Six years and myriad of injuries later, Sweeney is fighting for his baseball future during the Cubs’ final 22 games of the season. Sweeney’s year hasn’t gone as planned from starting at Triple-A Iowa, where he spent the first month of the season, to a fractured rib that sidelined him 56 games. But the adversity he’s faced hasn’t derailed Sweeney.
“I just kind of had a chip on my shoulder having to start off in Triple-A , not having been there in a long time,” Sweeney said.
[Cubs notebook: Rookie Junior Lake draws praise from Sveum]
A free agent this offseason, Sweeney, 28, is still in the prime of his career and eager to prove he can be an everyday outfielder. When he’s been able to stay healthy and get regular opportunities, Sweeney has put together solid numbers and given the Cubs’ lineup another left-handed bat to accompany first baseman Anthony Rizzo and right fielder Nate Schierholtz. Since coming off the 60-day disabled list Sept. 1, manager Dale Sveum has afforded Sweeney plenty of playing time starting him in each of the Cubs’ last six games including Saturday’s 5-3 loss to the Milwaukee Brewers.
“He’s got an ability in center field to make things look easy,” Sveum said of Sweeney. “You don’t want to put anybody in the Jim Edmonds category or anything like that, but he makes it kind of look easy like Jim Edmonds did with a great deal of speed.”
With his steady defense and the potential to hit for power, Sweeney would complement a potential 2014 starting outfield featuring Junior Lake and Schierholtz. But a roster spot won’t just be handed to him. Outfielder Brian Bogusevic, under team control through 2017, is also fighting to stick with the Cubs. The left-handed 29-year-old hit a solo homer Saturday against Milwaukee.
“I've expressed to them that I definitely want to be back here and I feel like this is a good fit for me,” Sweeney said. “Hopefully with them giving me this opportunity I can show them I can come back here and play every day.”

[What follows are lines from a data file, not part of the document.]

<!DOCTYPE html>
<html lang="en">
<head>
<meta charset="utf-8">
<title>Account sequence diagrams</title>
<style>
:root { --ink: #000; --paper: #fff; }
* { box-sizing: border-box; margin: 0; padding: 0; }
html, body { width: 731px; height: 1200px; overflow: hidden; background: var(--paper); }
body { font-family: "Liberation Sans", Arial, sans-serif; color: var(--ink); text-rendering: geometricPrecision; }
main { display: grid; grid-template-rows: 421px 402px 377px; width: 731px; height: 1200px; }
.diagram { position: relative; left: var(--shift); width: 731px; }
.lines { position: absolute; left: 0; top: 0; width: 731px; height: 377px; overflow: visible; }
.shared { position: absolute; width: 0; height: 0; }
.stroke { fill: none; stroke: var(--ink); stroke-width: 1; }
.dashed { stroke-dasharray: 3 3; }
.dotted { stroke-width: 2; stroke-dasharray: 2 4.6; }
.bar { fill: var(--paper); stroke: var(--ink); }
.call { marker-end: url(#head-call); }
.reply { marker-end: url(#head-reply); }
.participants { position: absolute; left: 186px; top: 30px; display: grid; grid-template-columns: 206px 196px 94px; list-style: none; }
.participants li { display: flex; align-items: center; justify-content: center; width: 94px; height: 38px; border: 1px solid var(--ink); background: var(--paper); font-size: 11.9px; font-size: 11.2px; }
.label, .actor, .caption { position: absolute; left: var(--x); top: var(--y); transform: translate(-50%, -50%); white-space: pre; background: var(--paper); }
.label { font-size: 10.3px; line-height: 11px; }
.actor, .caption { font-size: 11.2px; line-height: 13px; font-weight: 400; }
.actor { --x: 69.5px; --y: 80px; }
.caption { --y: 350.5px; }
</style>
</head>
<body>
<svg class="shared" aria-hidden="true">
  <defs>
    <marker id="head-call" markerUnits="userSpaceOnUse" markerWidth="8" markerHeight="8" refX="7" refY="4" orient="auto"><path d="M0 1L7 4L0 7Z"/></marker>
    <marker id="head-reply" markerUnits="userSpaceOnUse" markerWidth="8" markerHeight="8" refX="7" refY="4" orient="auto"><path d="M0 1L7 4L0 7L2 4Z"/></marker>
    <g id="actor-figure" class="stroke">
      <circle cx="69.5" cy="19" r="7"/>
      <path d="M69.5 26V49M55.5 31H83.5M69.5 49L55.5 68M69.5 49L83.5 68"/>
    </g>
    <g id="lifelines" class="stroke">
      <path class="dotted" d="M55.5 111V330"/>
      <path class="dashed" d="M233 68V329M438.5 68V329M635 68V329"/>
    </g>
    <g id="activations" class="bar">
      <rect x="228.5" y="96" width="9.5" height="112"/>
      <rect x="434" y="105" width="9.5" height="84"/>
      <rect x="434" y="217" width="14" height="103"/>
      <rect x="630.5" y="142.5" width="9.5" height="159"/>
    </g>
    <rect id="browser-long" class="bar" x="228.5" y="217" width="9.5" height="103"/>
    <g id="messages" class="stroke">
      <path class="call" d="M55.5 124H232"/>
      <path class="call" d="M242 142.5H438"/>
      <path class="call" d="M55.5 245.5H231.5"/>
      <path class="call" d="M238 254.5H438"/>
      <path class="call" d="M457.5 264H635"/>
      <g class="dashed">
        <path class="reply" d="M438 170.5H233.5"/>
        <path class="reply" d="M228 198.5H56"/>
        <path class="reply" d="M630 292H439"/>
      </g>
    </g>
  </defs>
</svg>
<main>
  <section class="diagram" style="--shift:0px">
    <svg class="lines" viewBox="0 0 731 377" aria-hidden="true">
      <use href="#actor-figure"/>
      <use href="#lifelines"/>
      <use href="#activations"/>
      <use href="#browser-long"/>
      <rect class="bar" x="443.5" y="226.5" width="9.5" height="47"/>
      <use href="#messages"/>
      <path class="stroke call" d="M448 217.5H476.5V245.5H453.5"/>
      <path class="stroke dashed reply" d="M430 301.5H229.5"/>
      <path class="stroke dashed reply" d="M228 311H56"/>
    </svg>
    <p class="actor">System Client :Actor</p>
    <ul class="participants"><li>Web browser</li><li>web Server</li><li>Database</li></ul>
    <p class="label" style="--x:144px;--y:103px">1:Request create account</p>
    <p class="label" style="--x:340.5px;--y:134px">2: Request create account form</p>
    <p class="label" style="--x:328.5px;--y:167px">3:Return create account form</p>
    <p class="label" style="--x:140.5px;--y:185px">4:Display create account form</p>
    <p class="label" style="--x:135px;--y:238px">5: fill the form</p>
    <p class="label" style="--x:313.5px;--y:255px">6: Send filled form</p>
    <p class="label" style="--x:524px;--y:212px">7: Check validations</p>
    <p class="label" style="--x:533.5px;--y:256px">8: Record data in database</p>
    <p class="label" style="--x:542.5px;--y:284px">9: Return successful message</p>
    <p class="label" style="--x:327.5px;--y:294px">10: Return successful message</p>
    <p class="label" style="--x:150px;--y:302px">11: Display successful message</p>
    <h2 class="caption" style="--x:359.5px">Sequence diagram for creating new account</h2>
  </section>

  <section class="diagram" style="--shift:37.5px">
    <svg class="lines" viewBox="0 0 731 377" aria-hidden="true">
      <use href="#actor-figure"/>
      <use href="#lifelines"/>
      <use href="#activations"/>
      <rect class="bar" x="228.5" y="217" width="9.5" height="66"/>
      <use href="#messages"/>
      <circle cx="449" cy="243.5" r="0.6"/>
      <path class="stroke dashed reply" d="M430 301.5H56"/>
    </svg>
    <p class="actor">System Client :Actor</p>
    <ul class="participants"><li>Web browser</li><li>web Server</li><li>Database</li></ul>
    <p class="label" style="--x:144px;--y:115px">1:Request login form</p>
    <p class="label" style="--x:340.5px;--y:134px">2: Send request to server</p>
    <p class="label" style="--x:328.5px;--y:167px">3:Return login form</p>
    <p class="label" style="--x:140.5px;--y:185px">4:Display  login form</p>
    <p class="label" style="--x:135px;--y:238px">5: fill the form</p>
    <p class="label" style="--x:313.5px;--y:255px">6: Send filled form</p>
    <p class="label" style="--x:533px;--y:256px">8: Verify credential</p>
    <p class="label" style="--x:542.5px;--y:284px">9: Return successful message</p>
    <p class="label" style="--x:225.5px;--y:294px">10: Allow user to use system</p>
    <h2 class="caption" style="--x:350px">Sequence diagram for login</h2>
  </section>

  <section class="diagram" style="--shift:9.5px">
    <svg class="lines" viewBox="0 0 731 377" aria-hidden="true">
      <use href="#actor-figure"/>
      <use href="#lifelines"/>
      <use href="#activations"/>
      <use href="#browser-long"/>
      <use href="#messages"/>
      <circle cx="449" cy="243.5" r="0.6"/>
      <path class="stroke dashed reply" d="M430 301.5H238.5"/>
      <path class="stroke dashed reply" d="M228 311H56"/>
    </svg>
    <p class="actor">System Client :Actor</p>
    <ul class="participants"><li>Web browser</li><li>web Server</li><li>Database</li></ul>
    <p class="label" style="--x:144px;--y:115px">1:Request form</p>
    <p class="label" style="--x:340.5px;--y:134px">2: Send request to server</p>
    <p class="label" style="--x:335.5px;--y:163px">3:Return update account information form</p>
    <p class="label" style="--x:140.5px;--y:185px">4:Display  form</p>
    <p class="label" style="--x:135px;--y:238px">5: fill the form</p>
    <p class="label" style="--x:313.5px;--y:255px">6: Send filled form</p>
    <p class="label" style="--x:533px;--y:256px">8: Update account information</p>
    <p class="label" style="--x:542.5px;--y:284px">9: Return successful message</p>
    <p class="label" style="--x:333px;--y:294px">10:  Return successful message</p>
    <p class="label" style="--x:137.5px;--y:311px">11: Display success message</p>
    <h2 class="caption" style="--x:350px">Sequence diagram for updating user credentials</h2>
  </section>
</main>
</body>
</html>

Sveum lauded Sweeney’s calmness on the field and called him a savvy ballplayer. Those attributes can’t be overlooked on a young team. Despite going 0-for-4 Saturday, Sweeney is hitting .263 since coming off the DL and .290 on the season with five home runs and 17 RBIs in 50 games. Staying healthy is one of the biggest questions surrounding the former second round draft pick. Unfortunately for Sweeney, his history doesn’t create much optimism. Only once in his eight-year career Sweeney has recorded more than 500 plate appearances (Oakland Athletics, 2009).
“He’s a guy you give 500-700 plate appearances -- which he’s never got before -- you can project that out to be a pretty good year the way he competes in the batter’s box,” Sveum said.
Sweeney isn’t sure where he might end up after the season and there’s no guarantee the Cubs will be want to bring him back despite his interest in returning. Ultimately Sweeney wants to prove wrong those who believe he can’t be a regular at this point in his career.
“I was a starter for the first three or four years of my career and then got put in that backup role and now being able to play every day, I feel like I can still do it,” Sweeney said. “Nobody wants to be a backup player and everyone wants to play every day, but unfortunately that can’t always happen. Whatever role you get put in you’ve just got to do the best you can.”